Paypal’s share price showed exceptional growth during the pandemic but plummeted to 2019 levels in 2022 after growth started to slow.
Paypal was formed from the merger between X.com and Confinity. X.com was an online bank co-founded by Elon Musk in 1999, while Confinity was a payments company founded in 1998.
They merged in 2000 and changed their name to Paypal, specialising in internet money transfers. The company was sold to eBay in 2002 and spun off as an independent firm in 2015.
Paypal continues to specialise in online payments but also offers financial services like short-term business financing, invoicing, and gateway services.
Transaction facilitation is the company’s largest revenue driver, contributing over 92% of Paypal’s revenue.
Paypal showed rapid growth following the eBay acquisition because of payments on the eCommerce platform.
eBay gave it the launch pad to expand its operations and become a household name in online payments and money transfers.

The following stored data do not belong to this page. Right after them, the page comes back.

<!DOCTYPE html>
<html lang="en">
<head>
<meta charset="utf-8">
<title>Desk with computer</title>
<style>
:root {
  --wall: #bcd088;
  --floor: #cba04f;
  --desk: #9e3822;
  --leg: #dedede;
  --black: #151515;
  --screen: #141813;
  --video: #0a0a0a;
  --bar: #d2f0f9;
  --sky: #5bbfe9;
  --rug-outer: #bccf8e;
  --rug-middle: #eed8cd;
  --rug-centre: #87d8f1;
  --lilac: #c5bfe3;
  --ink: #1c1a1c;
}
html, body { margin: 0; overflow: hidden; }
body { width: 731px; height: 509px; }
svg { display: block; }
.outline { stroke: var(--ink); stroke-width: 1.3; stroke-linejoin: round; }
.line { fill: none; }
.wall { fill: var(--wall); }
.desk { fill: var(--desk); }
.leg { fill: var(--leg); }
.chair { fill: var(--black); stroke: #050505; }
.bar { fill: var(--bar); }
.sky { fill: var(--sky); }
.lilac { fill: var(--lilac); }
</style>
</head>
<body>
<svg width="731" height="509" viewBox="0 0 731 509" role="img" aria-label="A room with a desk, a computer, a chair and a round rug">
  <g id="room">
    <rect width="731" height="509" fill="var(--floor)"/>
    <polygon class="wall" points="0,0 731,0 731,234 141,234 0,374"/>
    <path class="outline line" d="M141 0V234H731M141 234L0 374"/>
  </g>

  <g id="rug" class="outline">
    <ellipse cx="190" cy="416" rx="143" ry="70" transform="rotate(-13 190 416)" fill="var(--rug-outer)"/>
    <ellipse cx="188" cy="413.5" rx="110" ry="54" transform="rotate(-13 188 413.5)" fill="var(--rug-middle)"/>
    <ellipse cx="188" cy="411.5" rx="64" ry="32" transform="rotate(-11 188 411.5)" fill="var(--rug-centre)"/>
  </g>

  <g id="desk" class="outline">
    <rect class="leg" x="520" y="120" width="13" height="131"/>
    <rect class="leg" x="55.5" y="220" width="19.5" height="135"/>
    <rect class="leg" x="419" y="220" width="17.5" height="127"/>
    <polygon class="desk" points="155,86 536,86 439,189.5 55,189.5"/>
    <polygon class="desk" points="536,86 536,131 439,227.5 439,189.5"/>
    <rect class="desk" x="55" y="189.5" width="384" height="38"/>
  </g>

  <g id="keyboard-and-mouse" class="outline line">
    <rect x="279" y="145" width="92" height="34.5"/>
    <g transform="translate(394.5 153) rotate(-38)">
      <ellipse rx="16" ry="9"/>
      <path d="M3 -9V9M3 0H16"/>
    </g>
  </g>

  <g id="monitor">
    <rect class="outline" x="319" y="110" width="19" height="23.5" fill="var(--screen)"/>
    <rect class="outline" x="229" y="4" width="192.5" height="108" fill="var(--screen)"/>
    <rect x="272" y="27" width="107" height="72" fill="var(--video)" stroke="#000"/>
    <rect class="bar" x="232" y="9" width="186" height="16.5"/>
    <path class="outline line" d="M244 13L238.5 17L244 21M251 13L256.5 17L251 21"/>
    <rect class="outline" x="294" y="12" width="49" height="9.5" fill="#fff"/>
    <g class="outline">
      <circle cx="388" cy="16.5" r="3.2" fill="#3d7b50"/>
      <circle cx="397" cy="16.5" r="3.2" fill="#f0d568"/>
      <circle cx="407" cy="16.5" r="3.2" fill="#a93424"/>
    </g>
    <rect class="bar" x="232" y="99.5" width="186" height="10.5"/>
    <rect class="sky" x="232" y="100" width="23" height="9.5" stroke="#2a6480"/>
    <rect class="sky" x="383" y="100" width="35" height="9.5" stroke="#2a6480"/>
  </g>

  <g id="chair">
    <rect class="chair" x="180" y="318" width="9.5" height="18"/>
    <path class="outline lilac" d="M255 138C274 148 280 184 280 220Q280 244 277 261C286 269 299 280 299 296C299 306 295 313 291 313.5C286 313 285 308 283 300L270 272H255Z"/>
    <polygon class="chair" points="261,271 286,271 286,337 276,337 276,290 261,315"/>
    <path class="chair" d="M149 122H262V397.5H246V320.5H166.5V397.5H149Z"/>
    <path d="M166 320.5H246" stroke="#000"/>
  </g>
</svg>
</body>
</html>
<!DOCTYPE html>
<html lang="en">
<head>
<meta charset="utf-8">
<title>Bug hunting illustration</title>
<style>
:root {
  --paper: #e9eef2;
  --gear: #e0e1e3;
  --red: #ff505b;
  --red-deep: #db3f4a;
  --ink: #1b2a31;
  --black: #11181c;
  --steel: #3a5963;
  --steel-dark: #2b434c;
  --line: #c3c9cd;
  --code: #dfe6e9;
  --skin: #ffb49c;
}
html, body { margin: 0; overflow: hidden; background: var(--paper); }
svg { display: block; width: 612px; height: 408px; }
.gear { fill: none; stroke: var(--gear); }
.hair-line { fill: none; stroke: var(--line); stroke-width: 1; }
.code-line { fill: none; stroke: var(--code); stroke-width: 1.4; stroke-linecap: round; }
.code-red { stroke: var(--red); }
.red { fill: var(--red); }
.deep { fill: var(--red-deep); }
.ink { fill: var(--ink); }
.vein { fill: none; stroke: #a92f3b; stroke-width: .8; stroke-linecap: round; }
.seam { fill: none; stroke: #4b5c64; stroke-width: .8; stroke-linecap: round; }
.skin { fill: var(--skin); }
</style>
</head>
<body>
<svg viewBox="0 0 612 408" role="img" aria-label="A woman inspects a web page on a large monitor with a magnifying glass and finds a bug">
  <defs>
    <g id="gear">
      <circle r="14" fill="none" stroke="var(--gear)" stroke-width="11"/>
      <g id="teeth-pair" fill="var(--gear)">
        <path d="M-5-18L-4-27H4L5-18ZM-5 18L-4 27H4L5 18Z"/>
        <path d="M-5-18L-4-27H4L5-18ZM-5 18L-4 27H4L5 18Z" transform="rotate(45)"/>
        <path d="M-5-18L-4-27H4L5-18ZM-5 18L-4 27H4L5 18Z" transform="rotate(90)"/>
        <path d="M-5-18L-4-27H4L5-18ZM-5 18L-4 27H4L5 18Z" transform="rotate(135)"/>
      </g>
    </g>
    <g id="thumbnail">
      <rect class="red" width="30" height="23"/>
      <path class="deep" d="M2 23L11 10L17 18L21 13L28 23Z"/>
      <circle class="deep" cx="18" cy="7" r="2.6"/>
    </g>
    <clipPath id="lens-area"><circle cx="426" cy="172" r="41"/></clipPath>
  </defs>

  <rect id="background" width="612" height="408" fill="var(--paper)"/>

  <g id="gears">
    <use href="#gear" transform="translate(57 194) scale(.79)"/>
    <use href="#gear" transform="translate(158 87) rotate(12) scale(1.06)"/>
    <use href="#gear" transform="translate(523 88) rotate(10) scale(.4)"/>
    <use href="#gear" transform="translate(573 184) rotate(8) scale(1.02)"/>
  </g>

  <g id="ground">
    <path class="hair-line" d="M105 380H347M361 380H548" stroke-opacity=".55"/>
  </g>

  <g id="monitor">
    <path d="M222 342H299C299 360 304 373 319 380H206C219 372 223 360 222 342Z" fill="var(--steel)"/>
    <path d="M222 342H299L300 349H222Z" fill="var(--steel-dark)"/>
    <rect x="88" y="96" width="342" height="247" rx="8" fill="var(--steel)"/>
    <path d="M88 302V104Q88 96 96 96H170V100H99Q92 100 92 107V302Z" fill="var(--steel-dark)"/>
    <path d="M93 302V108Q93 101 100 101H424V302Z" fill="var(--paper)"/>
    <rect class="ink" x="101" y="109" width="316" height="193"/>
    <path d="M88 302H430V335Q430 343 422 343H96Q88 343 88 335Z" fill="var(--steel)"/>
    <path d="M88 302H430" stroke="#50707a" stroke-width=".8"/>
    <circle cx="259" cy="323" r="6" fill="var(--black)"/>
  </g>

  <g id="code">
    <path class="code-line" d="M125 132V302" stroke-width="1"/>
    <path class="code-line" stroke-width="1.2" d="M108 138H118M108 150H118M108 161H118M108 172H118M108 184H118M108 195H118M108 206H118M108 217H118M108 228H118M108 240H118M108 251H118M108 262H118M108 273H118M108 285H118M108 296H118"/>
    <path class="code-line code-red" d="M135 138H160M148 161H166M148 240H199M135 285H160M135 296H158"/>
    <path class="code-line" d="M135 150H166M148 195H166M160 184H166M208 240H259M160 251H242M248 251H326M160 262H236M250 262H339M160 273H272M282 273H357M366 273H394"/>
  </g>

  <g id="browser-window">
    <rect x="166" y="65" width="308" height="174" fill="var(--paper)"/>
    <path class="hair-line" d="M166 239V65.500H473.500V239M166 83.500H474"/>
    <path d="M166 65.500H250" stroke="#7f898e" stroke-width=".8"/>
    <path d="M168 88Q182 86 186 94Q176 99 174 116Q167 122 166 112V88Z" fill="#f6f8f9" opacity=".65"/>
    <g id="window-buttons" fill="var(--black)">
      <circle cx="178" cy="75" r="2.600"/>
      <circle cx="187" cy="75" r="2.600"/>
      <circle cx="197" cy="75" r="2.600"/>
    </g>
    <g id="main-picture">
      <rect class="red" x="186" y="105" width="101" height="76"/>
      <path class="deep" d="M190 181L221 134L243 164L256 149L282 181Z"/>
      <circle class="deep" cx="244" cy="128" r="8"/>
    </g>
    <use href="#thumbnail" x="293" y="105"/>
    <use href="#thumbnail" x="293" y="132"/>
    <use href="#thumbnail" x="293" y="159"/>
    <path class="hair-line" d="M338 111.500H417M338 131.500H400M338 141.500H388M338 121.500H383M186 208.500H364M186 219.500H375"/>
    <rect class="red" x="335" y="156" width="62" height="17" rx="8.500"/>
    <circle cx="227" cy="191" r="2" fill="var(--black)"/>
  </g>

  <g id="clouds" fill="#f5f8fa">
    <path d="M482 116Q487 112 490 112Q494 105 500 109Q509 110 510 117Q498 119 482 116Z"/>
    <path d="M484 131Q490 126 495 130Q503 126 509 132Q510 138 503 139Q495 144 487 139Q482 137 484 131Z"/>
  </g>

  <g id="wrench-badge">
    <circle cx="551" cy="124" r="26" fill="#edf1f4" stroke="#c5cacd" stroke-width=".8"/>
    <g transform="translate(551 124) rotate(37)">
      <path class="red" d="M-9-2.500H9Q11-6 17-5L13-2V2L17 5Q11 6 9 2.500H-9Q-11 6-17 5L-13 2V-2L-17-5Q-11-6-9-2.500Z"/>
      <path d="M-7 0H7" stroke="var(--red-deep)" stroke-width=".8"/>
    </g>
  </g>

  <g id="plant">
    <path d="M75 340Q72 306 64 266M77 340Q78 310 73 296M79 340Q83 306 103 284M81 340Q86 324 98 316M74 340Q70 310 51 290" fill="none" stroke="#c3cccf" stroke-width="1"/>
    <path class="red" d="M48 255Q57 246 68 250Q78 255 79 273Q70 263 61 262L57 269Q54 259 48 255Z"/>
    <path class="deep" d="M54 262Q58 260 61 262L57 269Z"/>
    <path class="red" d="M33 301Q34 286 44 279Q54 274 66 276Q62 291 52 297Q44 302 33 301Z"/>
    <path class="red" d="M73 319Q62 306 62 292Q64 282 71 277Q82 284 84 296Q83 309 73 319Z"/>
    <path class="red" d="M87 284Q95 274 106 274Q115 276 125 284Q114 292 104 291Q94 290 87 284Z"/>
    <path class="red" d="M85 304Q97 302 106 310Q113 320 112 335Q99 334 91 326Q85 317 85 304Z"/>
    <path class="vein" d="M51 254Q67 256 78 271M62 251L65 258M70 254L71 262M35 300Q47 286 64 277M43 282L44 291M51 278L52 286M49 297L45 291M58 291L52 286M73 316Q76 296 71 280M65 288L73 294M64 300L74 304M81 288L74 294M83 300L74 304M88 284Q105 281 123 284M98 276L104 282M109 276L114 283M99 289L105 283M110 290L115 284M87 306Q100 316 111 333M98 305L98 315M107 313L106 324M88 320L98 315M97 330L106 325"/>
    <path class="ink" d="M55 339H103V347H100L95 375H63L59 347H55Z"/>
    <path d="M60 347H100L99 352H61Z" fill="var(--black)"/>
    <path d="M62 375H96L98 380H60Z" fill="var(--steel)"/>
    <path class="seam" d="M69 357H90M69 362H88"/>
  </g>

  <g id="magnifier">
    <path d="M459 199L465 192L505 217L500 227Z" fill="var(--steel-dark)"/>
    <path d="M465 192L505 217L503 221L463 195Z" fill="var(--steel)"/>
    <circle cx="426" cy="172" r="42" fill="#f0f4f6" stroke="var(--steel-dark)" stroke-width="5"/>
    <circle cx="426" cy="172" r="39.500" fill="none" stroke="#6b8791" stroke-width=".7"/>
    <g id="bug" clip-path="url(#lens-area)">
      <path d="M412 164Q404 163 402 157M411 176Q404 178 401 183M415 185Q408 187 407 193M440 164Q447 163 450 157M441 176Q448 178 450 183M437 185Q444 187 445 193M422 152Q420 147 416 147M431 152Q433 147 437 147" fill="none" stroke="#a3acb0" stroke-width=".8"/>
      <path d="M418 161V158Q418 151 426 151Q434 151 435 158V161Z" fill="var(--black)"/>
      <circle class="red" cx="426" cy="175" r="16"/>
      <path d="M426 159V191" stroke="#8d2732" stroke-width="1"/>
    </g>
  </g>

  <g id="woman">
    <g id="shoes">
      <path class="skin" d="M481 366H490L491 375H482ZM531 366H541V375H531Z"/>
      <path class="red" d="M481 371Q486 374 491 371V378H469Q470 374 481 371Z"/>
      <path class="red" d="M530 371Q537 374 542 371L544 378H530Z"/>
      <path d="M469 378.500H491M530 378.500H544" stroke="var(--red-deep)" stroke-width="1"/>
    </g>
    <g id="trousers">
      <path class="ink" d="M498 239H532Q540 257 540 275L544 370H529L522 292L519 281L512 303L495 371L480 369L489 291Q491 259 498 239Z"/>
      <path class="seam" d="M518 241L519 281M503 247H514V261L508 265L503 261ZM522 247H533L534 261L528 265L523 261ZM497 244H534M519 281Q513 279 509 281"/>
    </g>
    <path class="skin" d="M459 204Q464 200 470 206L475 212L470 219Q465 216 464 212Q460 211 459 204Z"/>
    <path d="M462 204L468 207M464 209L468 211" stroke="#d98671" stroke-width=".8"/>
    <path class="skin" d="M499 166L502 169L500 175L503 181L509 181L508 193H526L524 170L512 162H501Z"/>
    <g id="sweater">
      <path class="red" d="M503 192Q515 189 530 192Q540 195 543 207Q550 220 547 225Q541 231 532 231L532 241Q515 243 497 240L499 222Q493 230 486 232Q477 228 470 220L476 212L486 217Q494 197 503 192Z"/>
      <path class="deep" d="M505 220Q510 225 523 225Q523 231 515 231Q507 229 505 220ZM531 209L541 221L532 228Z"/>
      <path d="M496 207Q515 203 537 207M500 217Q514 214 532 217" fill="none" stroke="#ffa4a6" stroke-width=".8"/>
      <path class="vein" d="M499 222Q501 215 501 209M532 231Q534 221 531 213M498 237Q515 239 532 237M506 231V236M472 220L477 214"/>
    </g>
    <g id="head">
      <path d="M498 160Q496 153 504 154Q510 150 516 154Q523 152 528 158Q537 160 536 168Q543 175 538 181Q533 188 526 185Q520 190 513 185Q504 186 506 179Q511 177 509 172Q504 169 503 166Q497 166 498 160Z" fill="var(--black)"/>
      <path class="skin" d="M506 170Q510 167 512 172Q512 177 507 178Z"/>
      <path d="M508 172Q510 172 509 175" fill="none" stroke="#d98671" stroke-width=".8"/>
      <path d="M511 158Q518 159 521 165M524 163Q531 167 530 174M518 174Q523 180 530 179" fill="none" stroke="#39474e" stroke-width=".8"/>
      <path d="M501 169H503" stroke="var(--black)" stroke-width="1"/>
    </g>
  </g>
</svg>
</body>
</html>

Paypal’s share price experienced exceptional growth and increased from $35 in 2015 to its peak of $304 in 2021.
Between 2020 and 2021, Paypal traded at an average price-to-earnings (P/E) ratio of 70 times with a peak P/E ratio of 109.36.
Many investors felt that Paypal’s innovative payment systems would continue to be disruptive, and its high valuation would be compensated with increased growth.
However, some analysts warned that Paypal was grossly overvalued.
In a 2020 interview with CNBC, Chantico Global founder and CEO Gina Sanchez said Paypal was highly overvalued compared to other credit card service companies such as American Express.
She argued that, although the payment method differs, both companies are driven by the same underlying factor – transaction volumes.
In late 2021, Paypal’s share price came under immense pressure and fell from a high of over $300 to below $100 in 2022.
As inflationary pressures increased and an interest rate hiking cycle became more probable, investors saw a difficult time ahead for Paypal.
However, the macroeconomic conditions were not the main reason for the price drop.
At the end of 2021, Paypal’s management gave its outlook for the 2022 financial year with its growth estimates.
Revenue and profit projections were lower than previous estimates and below analysts’ expectations.
It concerned many investors as it seemed like Paypal had reached the end of its growth stage. The company’s core performance measures substantiate this view.
The chart below shows the total purchase value of all transactions processed by Paypal in a trailing year with a quarterly step.
It reveals that the increase in value of the transactions has been slowing since mid-2021.
Paypal’s growth slowdown can also be seen in its client base over the last few years.
The company enjoyed strong client growth for two decades but started to slow in 2019. There was no increase in clients from Q1 2022 to Q2 2022.
The slowdown in client growth and transaction volumes reveals why many investors dumped the stock in search of more value.
Paypal is viewed as a growth stock, and the premium paid for the stock was valued on the company’s expected growth.
As soon as the company showed signs of deteriorating growth, the premium paid for the stock quickly lost its value.
Paypal is still trading at an elevated P/E ratio of 51 times, and if its growth continues to slow, it may still be overvalued.